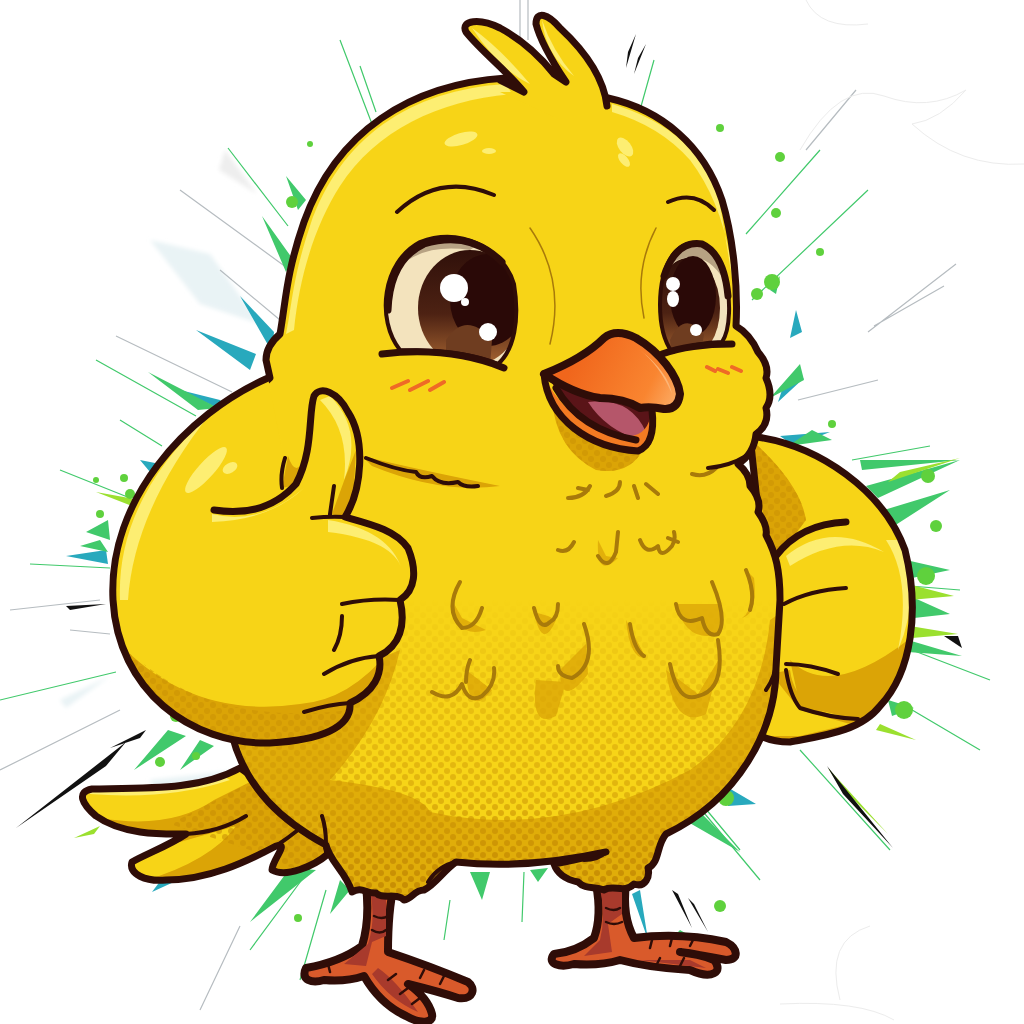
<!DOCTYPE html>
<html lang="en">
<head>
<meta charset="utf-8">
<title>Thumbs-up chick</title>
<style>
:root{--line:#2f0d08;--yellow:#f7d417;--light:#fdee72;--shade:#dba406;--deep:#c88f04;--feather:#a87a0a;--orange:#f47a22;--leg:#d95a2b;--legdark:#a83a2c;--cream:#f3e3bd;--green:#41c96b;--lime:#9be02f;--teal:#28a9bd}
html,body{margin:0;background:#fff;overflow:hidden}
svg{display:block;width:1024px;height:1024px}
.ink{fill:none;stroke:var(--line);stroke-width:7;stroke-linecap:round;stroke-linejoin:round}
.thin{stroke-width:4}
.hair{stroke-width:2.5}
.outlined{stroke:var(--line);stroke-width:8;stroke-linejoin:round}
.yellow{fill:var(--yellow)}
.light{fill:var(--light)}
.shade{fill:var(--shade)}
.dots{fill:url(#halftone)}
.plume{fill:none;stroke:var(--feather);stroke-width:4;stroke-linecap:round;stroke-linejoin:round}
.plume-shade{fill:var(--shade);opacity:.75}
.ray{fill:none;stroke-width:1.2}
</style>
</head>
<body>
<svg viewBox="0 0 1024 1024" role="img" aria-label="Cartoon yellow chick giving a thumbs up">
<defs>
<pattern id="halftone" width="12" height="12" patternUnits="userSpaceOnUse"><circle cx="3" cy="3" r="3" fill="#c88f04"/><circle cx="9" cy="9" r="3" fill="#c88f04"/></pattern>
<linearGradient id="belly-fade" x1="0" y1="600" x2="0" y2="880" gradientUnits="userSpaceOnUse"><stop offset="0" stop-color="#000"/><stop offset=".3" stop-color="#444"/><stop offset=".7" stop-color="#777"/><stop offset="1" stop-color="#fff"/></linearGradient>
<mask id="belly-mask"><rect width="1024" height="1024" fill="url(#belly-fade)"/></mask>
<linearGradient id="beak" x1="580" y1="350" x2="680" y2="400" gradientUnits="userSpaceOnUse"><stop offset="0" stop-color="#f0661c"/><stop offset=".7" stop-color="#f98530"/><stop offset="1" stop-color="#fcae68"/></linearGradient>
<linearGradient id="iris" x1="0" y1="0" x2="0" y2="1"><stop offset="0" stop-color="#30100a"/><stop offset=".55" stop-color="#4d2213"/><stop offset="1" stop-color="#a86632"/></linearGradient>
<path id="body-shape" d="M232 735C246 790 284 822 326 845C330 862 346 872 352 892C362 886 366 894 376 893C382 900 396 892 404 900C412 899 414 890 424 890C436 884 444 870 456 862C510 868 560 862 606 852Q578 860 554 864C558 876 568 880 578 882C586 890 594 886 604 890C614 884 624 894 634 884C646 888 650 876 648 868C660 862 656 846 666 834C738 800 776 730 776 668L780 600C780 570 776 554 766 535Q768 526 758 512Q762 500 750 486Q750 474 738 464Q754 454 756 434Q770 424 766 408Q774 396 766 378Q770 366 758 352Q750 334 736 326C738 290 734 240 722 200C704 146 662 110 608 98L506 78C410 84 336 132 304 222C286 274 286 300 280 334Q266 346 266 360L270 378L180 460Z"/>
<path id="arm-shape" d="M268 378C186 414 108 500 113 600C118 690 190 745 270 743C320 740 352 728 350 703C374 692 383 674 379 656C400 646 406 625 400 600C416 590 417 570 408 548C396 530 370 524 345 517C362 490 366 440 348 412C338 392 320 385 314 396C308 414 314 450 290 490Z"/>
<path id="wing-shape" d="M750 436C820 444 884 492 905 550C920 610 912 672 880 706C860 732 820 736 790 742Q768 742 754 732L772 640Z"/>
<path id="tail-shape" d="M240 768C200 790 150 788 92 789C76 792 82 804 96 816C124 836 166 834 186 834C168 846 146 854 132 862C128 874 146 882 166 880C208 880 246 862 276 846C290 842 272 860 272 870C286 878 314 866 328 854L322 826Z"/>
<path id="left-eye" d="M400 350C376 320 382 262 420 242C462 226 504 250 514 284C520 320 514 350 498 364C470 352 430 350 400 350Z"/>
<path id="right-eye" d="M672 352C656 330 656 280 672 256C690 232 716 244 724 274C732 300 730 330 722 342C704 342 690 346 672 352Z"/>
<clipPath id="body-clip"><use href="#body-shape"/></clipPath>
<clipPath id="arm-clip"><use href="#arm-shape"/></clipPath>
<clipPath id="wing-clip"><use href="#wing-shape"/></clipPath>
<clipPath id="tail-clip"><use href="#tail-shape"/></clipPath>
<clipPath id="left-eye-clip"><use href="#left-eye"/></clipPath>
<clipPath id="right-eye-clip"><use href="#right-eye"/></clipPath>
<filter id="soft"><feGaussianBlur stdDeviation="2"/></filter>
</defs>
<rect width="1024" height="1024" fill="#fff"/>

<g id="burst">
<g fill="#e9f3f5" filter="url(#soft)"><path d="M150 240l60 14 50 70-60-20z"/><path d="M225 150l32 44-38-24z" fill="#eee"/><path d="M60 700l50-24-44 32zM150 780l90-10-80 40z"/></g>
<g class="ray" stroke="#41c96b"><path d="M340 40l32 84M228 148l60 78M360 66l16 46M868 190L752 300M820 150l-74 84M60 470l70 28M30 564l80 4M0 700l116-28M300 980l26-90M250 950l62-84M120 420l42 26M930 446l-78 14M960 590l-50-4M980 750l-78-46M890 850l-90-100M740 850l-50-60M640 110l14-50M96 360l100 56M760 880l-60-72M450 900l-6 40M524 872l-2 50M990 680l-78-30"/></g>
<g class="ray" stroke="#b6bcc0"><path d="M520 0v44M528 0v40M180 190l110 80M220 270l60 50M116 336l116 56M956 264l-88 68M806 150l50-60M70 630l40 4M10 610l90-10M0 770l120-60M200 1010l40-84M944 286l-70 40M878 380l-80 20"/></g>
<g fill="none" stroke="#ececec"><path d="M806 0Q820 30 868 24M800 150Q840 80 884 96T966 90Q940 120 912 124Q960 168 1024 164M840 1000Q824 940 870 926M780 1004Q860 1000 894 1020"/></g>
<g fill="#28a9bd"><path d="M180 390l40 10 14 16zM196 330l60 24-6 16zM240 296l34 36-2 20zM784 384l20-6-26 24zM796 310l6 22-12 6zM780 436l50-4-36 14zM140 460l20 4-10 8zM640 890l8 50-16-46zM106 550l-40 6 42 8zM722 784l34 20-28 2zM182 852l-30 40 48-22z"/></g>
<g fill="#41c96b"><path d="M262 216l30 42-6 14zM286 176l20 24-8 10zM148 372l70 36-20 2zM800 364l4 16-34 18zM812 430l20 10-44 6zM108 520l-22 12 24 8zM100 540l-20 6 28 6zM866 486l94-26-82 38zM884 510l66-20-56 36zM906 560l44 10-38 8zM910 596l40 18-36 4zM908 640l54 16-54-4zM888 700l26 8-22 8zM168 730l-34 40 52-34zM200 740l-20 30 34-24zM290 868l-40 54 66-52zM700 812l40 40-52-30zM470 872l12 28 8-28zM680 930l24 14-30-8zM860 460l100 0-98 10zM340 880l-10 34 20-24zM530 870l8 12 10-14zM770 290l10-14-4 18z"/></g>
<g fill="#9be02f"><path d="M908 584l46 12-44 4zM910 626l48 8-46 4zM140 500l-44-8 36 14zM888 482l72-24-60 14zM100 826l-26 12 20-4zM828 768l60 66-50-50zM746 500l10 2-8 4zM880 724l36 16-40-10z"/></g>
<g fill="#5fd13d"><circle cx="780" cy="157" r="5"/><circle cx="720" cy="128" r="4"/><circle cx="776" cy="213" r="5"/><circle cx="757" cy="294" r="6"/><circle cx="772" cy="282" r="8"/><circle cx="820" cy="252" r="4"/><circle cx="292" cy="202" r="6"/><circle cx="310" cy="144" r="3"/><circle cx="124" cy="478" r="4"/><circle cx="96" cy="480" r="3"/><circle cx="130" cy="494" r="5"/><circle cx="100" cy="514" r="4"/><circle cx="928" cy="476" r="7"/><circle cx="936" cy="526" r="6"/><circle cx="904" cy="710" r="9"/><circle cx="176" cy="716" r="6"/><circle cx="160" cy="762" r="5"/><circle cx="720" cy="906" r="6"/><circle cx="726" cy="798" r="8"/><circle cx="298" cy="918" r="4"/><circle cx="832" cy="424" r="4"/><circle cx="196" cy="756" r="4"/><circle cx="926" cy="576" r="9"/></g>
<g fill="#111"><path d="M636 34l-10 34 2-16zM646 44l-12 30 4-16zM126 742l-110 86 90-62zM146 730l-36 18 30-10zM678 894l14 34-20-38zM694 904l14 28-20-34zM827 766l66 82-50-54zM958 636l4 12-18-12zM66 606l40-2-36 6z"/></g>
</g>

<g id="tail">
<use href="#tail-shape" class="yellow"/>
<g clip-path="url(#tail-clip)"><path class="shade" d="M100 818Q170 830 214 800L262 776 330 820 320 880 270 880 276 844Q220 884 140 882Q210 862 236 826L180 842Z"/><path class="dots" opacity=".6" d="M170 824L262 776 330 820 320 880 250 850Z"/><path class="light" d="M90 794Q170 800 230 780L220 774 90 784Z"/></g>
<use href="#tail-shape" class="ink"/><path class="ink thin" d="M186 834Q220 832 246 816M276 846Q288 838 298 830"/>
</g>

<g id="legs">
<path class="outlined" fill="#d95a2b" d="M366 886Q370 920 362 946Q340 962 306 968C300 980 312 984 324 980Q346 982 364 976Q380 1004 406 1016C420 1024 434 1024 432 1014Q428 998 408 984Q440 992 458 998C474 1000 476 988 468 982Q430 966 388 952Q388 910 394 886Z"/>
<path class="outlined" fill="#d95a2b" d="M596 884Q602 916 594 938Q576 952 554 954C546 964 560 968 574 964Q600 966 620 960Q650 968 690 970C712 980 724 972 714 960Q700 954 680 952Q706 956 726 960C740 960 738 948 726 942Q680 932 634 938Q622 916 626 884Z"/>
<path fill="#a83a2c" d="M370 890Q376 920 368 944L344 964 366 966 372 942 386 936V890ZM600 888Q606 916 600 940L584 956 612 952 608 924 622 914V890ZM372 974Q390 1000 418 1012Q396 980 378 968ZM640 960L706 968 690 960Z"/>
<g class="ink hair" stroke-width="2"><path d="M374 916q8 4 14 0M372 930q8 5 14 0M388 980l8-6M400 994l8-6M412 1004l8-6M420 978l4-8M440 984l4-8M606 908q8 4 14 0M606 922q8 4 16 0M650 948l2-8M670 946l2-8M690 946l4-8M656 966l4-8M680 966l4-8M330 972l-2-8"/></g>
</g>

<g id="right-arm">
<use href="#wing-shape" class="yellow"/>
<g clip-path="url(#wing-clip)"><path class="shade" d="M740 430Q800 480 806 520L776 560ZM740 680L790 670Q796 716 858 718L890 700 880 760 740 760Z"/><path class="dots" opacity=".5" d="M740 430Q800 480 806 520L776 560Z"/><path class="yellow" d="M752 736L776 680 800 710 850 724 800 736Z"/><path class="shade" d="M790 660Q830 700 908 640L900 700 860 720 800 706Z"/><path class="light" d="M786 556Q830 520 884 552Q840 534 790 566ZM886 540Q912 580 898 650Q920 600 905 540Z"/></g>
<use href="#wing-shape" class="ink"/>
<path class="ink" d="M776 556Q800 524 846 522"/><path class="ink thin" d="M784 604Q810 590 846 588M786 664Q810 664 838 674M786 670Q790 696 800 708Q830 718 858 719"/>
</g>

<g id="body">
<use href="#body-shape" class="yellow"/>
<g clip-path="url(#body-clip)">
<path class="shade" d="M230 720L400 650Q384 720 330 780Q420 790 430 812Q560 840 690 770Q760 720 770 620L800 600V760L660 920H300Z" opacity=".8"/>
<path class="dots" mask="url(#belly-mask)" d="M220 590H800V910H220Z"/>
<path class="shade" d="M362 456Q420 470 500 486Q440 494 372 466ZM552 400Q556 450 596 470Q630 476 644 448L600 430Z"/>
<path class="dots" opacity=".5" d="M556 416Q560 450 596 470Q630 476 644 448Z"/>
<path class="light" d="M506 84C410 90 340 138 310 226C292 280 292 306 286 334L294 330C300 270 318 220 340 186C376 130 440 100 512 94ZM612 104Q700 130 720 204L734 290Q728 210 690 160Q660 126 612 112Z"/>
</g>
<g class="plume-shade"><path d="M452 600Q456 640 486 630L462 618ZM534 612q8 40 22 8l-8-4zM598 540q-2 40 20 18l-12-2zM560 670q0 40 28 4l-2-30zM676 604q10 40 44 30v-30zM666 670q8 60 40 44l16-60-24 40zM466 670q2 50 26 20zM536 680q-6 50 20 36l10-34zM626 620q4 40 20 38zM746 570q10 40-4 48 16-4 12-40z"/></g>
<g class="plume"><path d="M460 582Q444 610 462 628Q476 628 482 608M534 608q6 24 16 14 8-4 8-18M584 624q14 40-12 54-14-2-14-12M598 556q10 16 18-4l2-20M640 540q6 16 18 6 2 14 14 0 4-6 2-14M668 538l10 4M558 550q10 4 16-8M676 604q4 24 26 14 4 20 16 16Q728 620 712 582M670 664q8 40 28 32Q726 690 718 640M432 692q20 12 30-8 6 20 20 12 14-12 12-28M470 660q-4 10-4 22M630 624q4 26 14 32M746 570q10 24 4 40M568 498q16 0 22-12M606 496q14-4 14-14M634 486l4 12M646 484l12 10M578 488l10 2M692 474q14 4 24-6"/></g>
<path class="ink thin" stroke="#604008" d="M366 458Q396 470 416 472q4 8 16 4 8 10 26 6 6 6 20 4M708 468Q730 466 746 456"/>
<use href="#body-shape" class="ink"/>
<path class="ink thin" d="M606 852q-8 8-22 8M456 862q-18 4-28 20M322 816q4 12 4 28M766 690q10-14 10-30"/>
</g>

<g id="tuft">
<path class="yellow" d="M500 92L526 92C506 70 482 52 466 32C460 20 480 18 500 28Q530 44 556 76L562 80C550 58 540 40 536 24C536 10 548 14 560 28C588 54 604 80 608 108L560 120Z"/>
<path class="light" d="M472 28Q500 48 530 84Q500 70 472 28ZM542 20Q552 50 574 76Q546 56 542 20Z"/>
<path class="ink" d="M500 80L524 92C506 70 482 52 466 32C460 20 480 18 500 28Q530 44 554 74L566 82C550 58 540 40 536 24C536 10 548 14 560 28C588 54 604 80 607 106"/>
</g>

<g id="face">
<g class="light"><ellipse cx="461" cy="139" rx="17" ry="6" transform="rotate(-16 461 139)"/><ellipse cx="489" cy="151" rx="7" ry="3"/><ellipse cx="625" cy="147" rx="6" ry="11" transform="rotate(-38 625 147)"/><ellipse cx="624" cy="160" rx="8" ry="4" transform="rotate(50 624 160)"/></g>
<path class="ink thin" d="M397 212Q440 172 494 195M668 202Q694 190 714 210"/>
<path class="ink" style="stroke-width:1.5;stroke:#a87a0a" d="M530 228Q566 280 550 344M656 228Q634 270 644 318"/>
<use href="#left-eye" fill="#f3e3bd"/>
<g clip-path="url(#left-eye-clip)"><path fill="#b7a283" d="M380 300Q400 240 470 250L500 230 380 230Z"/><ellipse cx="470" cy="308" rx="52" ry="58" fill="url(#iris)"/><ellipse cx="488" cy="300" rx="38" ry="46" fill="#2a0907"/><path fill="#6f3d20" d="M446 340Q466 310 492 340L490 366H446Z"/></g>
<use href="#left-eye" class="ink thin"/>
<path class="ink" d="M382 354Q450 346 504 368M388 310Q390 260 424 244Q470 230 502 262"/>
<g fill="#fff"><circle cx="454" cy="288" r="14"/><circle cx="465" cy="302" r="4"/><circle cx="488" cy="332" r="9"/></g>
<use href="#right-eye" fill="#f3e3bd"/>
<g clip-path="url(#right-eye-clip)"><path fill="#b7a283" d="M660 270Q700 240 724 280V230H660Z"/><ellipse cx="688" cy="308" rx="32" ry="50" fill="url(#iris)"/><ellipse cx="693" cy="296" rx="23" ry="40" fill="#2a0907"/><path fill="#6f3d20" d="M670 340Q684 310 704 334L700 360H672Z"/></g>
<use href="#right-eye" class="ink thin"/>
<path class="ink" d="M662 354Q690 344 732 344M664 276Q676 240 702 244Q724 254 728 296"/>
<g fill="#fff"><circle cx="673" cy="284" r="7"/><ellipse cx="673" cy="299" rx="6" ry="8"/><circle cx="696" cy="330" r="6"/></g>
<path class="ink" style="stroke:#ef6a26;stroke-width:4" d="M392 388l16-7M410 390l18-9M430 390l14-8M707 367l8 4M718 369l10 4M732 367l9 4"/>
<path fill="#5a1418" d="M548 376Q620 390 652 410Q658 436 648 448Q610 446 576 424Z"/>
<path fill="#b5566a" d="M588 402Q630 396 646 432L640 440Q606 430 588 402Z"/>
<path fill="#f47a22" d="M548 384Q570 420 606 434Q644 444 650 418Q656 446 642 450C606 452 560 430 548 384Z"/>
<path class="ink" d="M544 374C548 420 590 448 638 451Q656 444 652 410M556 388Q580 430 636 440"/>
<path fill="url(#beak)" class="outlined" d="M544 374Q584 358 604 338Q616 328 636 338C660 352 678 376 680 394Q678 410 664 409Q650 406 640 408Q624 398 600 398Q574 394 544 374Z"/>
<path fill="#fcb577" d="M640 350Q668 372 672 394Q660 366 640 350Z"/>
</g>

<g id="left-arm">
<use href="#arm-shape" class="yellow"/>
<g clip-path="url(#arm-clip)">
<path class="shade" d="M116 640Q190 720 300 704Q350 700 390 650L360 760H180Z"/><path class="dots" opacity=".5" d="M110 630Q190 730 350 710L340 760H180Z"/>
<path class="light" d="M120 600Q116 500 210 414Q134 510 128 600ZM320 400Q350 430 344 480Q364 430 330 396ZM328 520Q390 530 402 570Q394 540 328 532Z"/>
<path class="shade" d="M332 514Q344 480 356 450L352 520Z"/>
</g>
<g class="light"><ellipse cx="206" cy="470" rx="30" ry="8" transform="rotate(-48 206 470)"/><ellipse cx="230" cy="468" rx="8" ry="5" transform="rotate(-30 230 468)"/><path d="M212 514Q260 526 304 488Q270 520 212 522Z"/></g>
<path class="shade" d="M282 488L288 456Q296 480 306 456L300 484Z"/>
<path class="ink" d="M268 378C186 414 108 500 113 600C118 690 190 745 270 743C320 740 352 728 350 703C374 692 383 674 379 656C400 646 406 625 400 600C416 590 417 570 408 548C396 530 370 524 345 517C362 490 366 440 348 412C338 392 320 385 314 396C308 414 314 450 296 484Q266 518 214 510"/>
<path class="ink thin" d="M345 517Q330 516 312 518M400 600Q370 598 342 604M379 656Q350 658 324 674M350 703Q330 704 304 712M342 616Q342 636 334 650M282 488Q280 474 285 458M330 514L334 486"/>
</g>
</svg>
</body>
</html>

▶ _EXERCISE INSTRUCTIONS_
Only the number is wanted: how many lines of these entries contain the string "chick"?

▶ _PROBLEM SOLUTION_
2